By John Shinn
CNHI News Service
SOUTH BEND, Ind. – There was a time when Oklahoma never had to worry about impressing anyone. Its schedule was traditionally littered with Top 25 Big 12 Conference opponents throughout October and November. Just winning those games were often enough to convince a college football nation of Sooner greatness.
But take a look at the remaining nine regular-season games on the 14th-ranked Sooners’ schedule. None of those future opponents are ranked in the top 10 of the latest the Associated Press Top 25. Only four teams – No. 22 Notre Dame, No. 24 Texas Tech, No. 19 Baylor and No. 11 Oklahoma State – are ranked at all.
The opportunities for impressive victories are limited.
It’s that scenario that makes OU’s meeting with the Fighting Irish (3-1) at 2:30 p.m. today at Notre Dame Stadium so critical. It’s the first real chance OU (3-0) has to make a quality impression.
“Absolutely,” linebacker Corey Nelson said when asked if the Notre Dame game was OU’s first real chance to bolster its perception. “It also determines how well we’ll look for the upcoming season.”
That aspect is something that rides along with the significance of pitting two current and traditional college football powers against each other. Something that should always be remembered about OU coach Bob Stoops’ tenure is these September meetings with well-established programs have been annual. The Sooners have frequently faced at least one such game every year since 2002.
Winning a decent amount of them have helped OU dramatically in the BCS standings. At the same time, they’ve served as barometers for the upcoming Big 12 Conference season.
The Sooners already have a conference game under their belt, but eight will remain after OU returns home from South Bend.
“This can obviously set the tone for what’s coming up if you play well,” OU offensive lineman Bronson Irwin said.
There was time when a Sooner win over Texas would send OU shooting up the polls each October or, at least, solidify a spot in the top five if the Sooners were still undefeated. The Longhorns are struggling for the fourth time in the last five years and won’t be ranked when the Red River rivalry comes around Oct. 12 at the Cotton Bowl.

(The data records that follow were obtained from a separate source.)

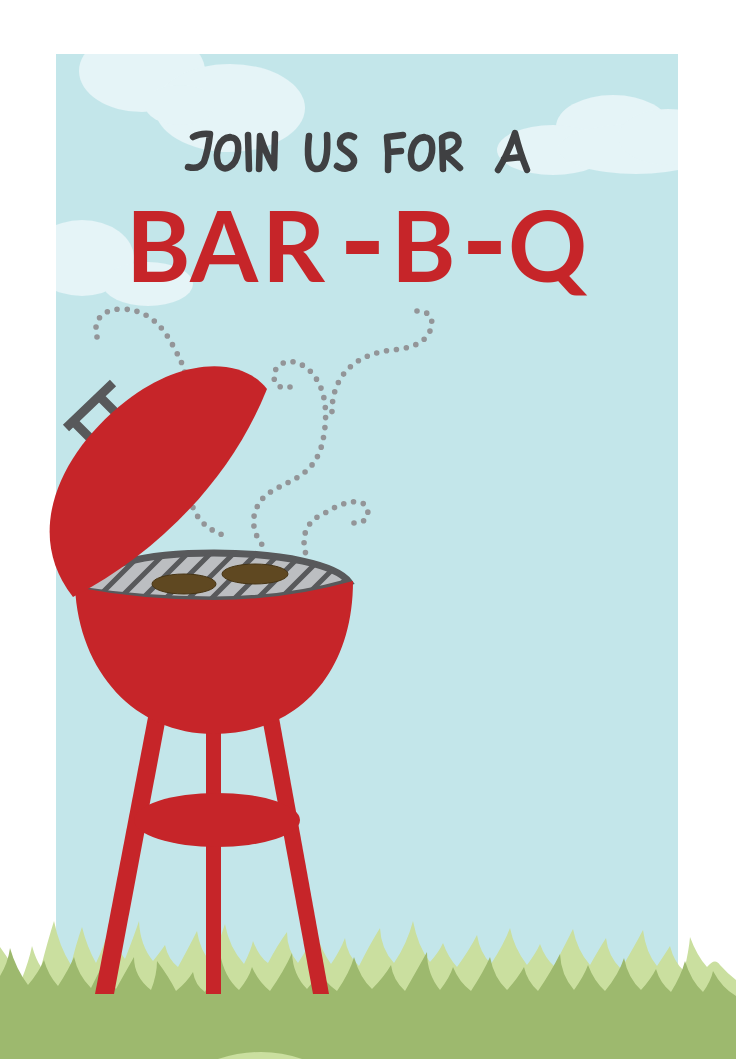
<!DOCTYPE html>
<html lang="en">
<head>
<meta charset="utf-8">
<title>Bar-B-Q invitation</title>
<style>
:root {
  --paper: #ffffff;
  --sky: #c3e6ea;
  --cloud: #e5f4f7;
  --ink: #3f4042;
  --red: #c62529;
  --steel: #58595b;
  --grate: #bcbec1;
  --smoke: #939598;
  --patty: #5f4821;
  --patty-edge: #463414;
  --grass-back: #cadf9f;
  --grass-front: #9db96e;
}
html, body { margin: 0; overflow: hidden; }
.invitation {
  position: relative;
  width: 736px;
  height: 1059px;
  overflow: hidden;
  background: var(--paper);
}
.sky {
  position: absolute;
  left: 56px;
  top: 54px;
  width: 622px;
  height: 960px;
  background: var(--sky);
}
.scene, .heading { position: absolute; left: 0; top: 0; margin: 0; }
svg { display: block; }
.clouds { fill: var(--cloud); }
.lettering { fill: none; stroke: var(--ink); stroke-width: 6.5; stroke-linecap: round; stroke-linejoin: round; }
.title { font: 700 98px Lato, "Open Sans", sans-serif; fill: var(--red); }
.dash { font-size: 126px; }
.smoke { fill: none; stroke: var(--smoke); stroke-width: 5.6; stroke-linecap: round; stroke-dasharray: 0 10; }
.red { fill: var(--red); }
.handle { fill: none; stroke: var(--steel); stroke-width: 9; }
.rim { fill: var(--grate); stroke: var(--steel); stroke-width: 7; }
.bars { stroke: var(--steel); stroke-width: 5; }
.patties { fill: var(--patty); stroke: var(--patty-edge); stroke-width: 1; }
.grass-back { fill: var(--grass-back); }
.grass-front { fill: var(--grass-front); }
</style>
</head>
<body>
<main class="invitation">
  <div class="sky"></div>

  <svg class="scene" width="736" height="1059" viewBox="0 0 736 1059" aria-hidden="true">
    <defs>
      <clipPath id="sky-area"><rect x="56" y="54" width="622" height="960"/></clipPath>
      <clipPath id="grate-area"><path d="M80 587C92 565 145 553 214 553S337 565 350 581Q285 600 214 600T80 587Z"/></clipPath>
    </defs>

    <g class="clouds" clip-path="url(#sky-area)">
      <ellipse cx="142" cy="71" rx="63" ry="41"/>
      <ellipse cx="230" cy="108" rx="75" ry="44"/>
      <ellipse cx="180" cy="105" rx="35" ry="20"/>
      <ellipse cx="613" cy="127" rx="57" ry="32"/>
      <ellipse cx="553" cy="150" rx="56" ry="25"/>
      <ellipse cx="636" cy="149" rx="78" ry="25"/>
      <ellipse cx="668" cy="137" rx="50" ry="28"/>
      <ellipse cx="82" cy="258" rx="52" ry="38"/>
      <ellipse cx="148" cy="284" rx="45" ry="22"/>
    </g>

    <g class="smoke">
      <path d="M97 337C92 318 105 309 122 309C158 310 170 340 181 361L186 376"/>
      <path d="M190 498C195 520 208 530 226 536"/>
      <path d="M290 387C278 391 270 380 276 369C284 358 298 360 309 370C329 389 327 420 323 440C315 480 284 480 265 496C250 511 250 531 264 547"/>
      <path d="M417 311C432 311 434 321 430 331C423 346 407 348 393 350C360 353 331 372 332 414"/>
      <path d="M354 523C367 524 372 512 364 504C353 498 338 505 325 513C308 520 299 534 307 558"/>
    </g>

    <path class="grass-back" d="M0 947Q13 965 21 981Q29 961 32 946Q36 960 41 967Q48 940 54 921Q59 946 71 965Q76 944 82 927Q87 947 96 963Q105 944 110 925Q116 948 125 959Q134 936 139 921Q140 945 153 961Q161 951 165 945Q168 959 178 967Q190 945 197 931Q200 951 211 962Q219 943 225 924Q229 947 244 964Q251 950 253 941Q259 957 268 963Q278 944 287 932Q287 950 298 963Q310 945 315 930Q321 950 331 964Q340 951 345 938Q347 955 359 966Q370 944 380 928Q381 949 394 963Q407 944 413 921Q418 947 430 962Q439 952 443 943Q448 957 457 967Q470 949 477 935Q480 953 491 964Q504 944 510 928Q514 948 527 965Q536 953 540 944Q545 958 554 966Q565 945 573 929Q577 950 590 965Q599 949 606 938Q608 956 621 969Q634 947 643 930Q646 953 657 966Q665 954 670 946Q674 962 684 971Q689 950 690 937Q697 956 707 967Q715 957 720 965Q728 974 736 980V1059H0Z"/>

    <path class="grass-front" d="M0 976Q8 963 10 948Q16 969 28 985Q39 972 44 960Q48 975 58 986Q69 969 74 957Q78 975 91 988Q99 972 103 964Q107 978 116 989Q126 971 134 957Q134 977 151 990Q157 975 157 961Q169 977 176 991Q187 982 193 972Q195 985 205 992Q217 969 220 953Q224 977 239 990Q249 978 252 967Q258 981 270 991Q284 971 292 953Q293 975 307 989Q316 979 319 969Q324 982 337 991Q350 972 354 957Q360 978 372 989Q384 977 391 965Q393 980 405 991Q417 970 427 952Q427 974 440 990Q450 977 453 967Q459 982 471 991Q484 971 490 957Q494 978 507 990Q518 978 524 967Q527 981 538 991Q551 972 560 954Q561 975 574 990Q584 976 588 965Q594 981 605 991Q619 974 624 958Q628 978 641 990Q651 979 656 969Q660 983 671 992Q681 976 685 961Q691 981 703 992Q711 981 713 971Q722 988 736 996V1059H0Z"/>
    <path class="grass-back" d="M218 1059Q262 1045 302 1059Z"/>

    <g class="grill">
      <g class="red">
        <path d="M149 712H167L114 994H95Z"/>
        <rect x="206" y="725" width="15" height="269"/>
        <path d="M261 712H278L329 994H313Z"/>
        <ellipse cx="217" cy="820" rx="83" ry="27"/>
      </g>
      <path class="rim" d="M79 590C92 565 145 553 214 553S337 565 349 582Q285 600 214 600T79 590Z"/>
      <g class="bars" clip-path="url(#grate-area)">
        <path d="M64 608L124 548M87 608L147 548M110 608L170 548M133 608L193 548M156 608L216 548M179 608L239 548M202 608L262 548M225 608L285 548M248 608L308 548M271 608L331 548M294 608L354 548M317 608L377 548"/>
      </g>
      <g class="patties">
        <ellipse cx="184" cy="584" rx="32" ry="10"/>
        <ellipse cx="255" cy="574" rx="33" ry="10"/>
      </g>
      <path class="red" d="M75 587Q143 600 214 600T353 581C353 676 295 734 214 734C135 734 79 672 75 587Z"/>
      <path class="handle" d="M66 428L113 383M73 421L95 443M99 396L122 419"/>
      <path class="red" d="M267 389C241 356 181 358 126 401C57 455 24 535 73 597C158 553 231 479 267 389Z"/>
    </g>
  </svg>

  <h1 class="heading">
    <svg width="736" height="310" viewBox="0 0 736 310">
      <g class="lettering" role="img" aria-label="Join us for a">
        <path class="letter-j" d="M193 137Q200 133 210 134Q208 151 204 162Q199 170 188 167"/>
        <path class="letter-o" d="M230 137C219 138 215 153 218 163C223 174 236 167 238 152C239 141 236 136 227 138"/>
        <path class="letter-i" d="M248 135L249 169"/>
        <path class="letter-n" d="M259 169L260 136Q266 154 274 168L275 134"/>
        <path class="letter-u" d="M309 136C307 153 307 169 317 169C327 169 328 151 327 135"/>
        <path class="letter-s" d="M354 137C345 132 337 140 341 147C346 152 355 155 354 162C352 170 342 170 337 166"/>
        <path class="letter-f" d="M403 135L387 137Q389 153 388 170M389 152L401 151"/>
        <path class="letter-o" d="M424 137C413 138 409 153 412 163C417 174 430 167 432 152C433 141 430 136 421 138"/>
        <path class="letter-r" d="M443 169L442 138C452 131 461 137 458 145Q454 152 444 154Q452 160 460 168"/>
        <path class="letter-a" d="M498 170Q508 154 515 133Q520 153 527 170M504 159L522 157"/>
      </g>
      <text class="title" y="282"><tspan x="126">B</tspan><tspan x="190">A</tspan><tspan x="262">R</tspan><tspan class="dash" x="339" y="286">-</tspan><tspan x="391" y="282">B</tspan><tspan class="dash" x="461" y="286">-</tspan><tspan x="508" y="282">Q</tspan></text>
    </svg>
  </h1>
</main>
</body>
</html>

Thus, the meeting with Notre Dame takes on added consequence. The Sooners fully understand the ramifications of today’s game.
“Tough opponent (that plays) kind of a style we’re not used to (and) we play a style they're not used to, so the line of scrimmage is going to be one of those things where we'll see where our defensive line and where our offensive line are at this point in time,” OU center Gabe Ikard said. “It’s one of those things where we can go up there and if we put a lot of points on the board we can make a statement, but then if something like last year happens, it can work against us too. We realize how important this game is for our season.”
OU was in a very similar situation when the Fighting Irish rolled into Norman last year. Both were top 10 teams and the late October meeting had national championship implications.
The Sooners lost, 30-13, giving up 17 unanswered points in the final 6 minutes.
OU won its final four regular-season games that followed, but the Sooners’ national championship hopes were shattered. Though a loss today would only be OU’s first, given the schedule still to play, it’s hard to see how the Sooners could get back in the national championship conversation.
Stoops pleads with his team to not look that far down the road. The only game the whole season rides on is the next one.
“I believe winning this game, one way or the other, isn't going to do anything for the rest of the season. Well, that's not the best way to say it,” he said. “When you win, it gives you momentum, but at the end of the day it's not a conference game.
“We’ve played one conference game. There's a big schedule still in front of us.”
Still, the landscape for OU has shifted. Opportunities to impress are limited. Today shouldn’t be wasted.